**WHAT YOU ARE ASKED TO DO**
Copy each line in the data that includes the word "decimal".

**RECORDS FOR THE EXERCISE**

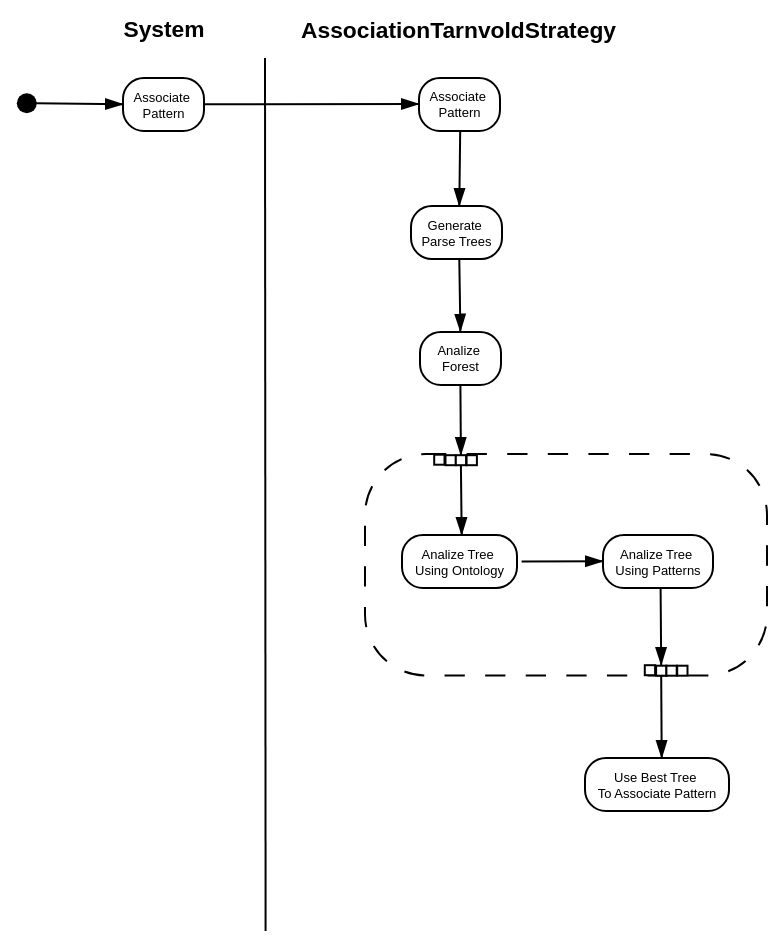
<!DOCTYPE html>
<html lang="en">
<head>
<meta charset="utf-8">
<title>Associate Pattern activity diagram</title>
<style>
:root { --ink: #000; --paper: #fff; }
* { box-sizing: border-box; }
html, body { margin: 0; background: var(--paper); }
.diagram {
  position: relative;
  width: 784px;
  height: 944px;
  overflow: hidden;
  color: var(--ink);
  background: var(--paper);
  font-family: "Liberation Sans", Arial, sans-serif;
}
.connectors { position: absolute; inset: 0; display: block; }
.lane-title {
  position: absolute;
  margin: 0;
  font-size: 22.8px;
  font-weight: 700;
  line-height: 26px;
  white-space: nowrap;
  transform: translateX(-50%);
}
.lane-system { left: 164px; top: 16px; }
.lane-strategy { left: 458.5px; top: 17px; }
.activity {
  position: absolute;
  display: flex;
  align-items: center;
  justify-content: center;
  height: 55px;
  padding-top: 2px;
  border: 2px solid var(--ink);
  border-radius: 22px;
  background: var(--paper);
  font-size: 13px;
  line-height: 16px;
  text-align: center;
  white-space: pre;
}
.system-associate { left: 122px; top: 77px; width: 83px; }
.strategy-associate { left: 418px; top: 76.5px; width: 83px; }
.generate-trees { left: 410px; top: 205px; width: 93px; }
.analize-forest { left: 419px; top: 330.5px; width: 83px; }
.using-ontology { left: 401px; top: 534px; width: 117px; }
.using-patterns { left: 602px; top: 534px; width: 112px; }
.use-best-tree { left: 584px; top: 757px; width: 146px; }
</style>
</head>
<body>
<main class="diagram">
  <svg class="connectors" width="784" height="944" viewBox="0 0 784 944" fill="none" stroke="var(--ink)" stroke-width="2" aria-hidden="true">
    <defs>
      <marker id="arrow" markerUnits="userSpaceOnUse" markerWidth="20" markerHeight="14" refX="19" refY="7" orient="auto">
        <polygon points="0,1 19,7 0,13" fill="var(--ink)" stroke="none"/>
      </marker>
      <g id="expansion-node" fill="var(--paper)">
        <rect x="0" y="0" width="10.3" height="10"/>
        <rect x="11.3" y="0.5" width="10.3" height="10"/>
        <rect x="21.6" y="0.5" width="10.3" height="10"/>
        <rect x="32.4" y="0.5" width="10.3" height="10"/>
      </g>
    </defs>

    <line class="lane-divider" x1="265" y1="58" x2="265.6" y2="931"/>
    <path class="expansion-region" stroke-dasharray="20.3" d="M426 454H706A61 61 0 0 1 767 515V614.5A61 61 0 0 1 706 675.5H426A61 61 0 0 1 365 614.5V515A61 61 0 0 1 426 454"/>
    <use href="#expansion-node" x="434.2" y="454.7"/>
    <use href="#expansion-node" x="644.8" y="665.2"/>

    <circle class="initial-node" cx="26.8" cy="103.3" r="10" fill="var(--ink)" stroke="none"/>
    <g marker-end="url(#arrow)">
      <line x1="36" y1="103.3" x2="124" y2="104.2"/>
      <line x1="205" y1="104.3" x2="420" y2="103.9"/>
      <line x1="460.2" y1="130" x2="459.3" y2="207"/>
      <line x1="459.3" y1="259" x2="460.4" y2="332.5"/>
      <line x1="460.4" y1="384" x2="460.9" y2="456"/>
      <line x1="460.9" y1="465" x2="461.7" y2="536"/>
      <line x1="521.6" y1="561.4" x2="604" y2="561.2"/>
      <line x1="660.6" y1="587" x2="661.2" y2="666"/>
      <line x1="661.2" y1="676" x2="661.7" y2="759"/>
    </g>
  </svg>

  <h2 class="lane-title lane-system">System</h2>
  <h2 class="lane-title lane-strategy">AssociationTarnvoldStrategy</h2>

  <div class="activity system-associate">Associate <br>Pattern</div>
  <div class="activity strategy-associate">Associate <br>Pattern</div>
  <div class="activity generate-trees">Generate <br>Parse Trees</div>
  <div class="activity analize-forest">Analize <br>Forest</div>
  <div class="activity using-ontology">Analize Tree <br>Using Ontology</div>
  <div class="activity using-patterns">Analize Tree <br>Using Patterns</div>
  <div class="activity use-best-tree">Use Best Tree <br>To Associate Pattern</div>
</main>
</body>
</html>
==
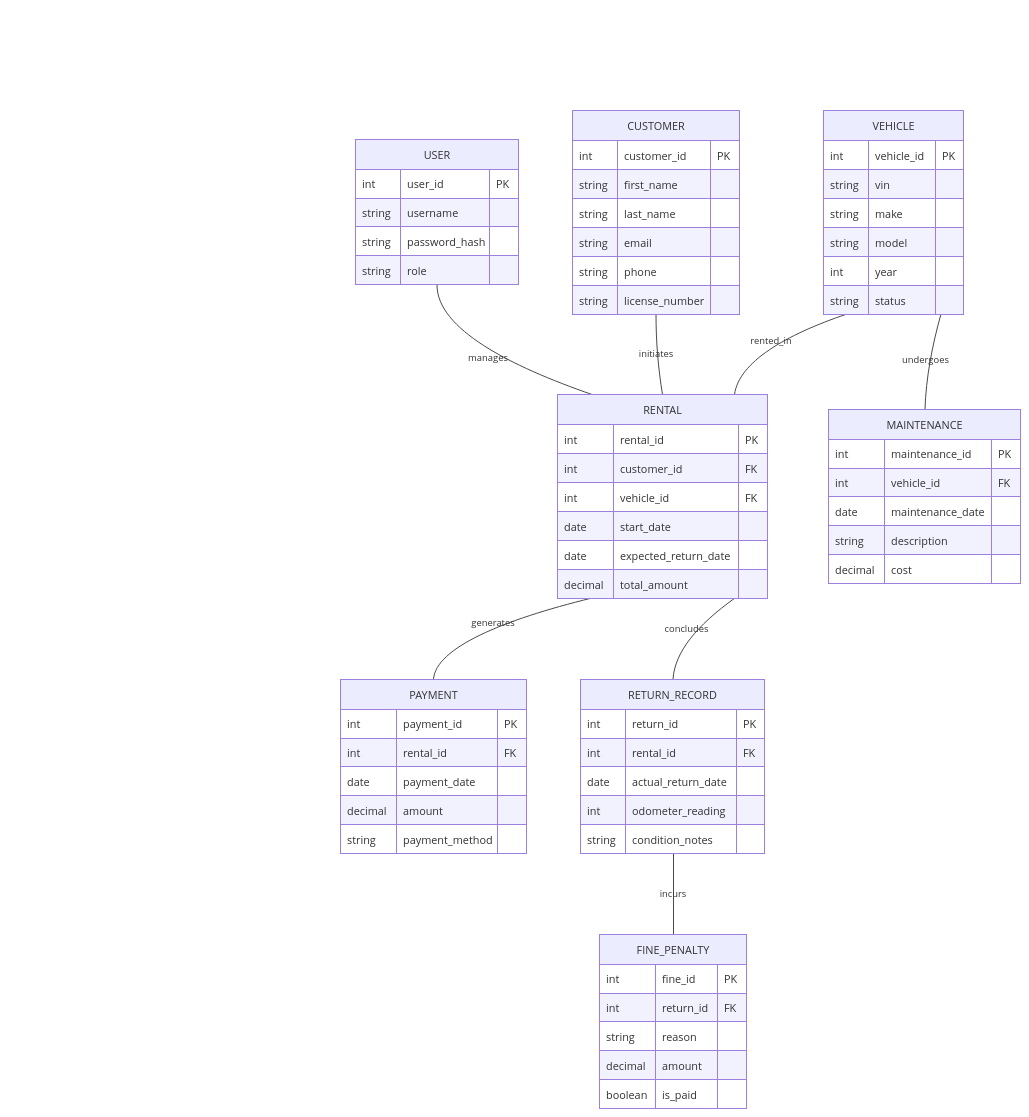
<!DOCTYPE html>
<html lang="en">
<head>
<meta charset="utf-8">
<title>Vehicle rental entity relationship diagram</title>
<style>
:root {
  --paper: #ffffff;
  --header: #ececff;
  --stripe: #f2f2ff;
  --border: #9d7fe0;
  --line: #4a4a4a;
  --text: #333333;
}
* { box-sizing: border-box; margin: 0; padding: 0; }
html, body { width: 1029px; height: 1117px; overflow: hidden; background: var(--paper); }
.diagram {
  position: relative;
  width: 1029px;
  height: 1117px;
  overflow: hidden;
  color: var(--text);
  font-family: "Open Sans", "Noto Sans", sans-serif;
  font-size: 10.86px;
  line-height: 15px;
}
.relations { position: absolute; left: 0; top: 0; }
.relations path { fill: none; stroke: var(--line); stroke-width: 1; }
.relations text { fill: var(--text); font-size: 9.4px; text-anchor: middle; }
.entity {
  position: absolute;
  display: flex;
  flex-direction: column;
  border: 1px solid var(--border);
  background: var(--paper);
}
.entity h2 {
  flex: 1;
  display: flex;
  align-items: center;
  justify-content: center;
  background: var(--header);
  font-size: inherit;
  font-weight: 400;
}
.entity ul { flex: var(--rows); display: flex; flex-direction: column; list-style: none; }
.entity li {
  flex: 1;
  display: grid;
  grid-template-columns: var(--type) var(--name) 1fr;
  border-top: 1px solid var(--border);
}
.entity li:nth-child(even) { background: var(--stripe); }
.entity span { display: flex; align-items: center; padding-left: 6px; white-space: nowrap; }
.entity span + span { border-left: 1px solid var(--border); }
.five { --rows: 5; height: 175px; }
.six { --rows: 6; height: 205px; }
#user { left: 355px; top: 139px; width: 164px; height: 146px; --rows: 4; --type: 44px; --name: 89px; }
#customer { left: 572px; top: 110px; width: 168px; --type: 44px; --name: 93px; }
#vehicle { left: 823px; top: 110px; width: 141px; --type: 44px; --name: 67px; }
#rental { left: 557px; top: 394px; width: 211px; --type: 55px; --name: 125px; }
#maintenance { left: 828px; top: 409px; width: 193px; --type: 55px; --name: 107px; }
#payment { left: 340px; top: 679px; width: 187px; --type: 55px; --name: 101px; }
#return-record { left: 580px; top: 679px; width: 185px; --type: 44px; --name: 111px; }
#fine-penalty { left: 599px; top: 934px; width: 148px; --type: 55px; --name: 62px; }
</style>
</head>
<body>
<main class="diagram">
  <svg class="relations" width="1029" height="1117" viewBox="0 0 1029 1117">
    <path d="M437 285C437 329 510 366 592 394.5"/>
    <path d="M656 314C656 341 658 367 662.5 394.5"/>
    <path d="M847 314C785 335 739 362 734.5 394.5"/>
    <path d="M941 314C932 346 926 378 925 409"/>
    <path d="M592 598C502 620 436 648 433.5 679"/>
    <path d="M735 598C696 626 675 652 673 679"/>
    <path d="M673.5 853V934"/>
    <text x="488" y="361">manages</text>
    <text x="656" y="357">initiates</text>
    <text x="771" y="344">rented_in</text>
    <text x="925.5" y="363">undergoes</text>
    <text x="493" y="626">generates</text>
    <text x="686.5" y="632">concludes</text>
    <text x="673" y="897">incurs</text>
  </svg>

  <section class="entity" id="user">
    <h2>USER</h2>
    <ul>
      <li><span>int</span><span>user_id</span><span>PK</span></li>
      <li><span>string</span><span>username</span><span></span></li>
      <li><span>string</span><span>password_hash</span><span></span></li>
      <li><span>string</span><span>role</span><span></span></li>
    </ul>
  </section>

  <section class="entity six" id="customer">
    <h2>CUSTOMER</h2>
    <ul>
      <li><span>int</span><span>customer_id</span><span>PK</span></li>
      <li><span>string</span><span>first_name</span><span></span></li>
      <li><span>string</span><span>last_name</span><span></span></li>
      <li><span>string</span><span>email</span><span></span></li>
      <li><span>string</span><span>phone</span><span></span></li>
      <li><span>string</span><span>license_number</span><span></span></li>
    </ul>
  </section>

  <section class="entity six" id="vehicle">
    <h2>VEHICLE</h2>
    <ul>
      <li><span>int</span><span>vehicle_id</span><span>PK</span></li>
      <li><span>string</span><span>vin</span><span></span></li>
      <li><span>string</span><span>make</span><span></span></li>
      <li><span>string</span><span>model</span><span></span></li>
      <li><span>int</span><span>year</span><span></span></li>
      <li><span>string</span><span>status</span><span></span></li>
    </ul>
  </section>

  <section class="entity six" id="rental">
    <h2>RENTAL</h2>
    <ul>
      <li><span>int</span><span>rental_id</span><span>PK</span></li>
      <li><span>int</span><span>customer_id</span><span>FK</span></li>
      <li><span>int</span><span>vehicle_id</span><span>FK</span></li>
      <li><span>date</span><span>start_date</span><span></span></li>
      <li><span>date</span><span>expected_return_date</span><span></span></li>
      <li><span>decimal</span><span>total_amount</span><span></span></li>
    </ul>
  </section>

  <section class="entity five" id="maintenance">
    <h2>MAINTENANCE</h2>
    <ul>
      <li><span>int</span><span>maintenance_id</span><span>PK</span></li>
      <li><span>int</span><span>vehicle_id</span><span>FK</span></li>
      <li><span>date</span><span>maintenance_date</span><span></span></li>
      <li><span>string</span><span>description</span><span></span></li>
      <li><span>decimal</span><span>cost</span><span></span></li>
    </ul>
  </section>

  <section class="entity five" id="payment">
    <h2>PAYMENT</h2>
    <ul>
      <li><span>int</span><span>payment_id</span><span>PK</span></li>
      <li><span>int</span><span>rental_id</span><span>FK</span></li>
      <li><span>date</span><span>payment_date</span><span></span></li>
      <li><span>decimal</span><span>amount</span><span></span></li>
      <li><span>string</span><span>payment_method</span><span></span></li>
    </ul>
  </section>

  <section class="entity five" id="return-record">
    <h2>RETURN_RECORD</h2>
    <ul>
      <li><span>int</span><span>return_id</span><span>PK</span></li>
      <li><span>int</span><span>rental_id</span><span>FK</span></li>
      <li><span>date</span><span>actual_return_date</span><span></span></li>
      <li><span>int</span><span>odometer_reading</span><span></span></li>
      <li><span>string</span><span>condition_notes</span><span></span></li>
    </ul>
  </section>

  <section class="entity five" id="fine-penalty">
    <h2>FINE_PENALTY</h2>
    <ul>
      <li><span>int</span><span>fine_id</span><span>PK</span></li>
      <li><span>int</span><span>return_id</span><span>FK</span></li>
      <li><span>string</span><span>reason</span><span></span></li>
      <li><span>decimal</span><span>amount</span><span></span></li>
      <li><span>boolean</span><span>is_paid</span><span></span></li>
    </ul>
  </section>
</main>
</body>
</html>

**EXERCISE RESPONSE**
      <li><span>decimal</span><span>total_amount</span><span></span></li>
      <li><span>decimal</span><span>cost</span><span></span></li>
      <li><span>decimal</span><span>amount</span><span></span></li>
      <li><span>decimal</span><span>amount</span><span></span></li>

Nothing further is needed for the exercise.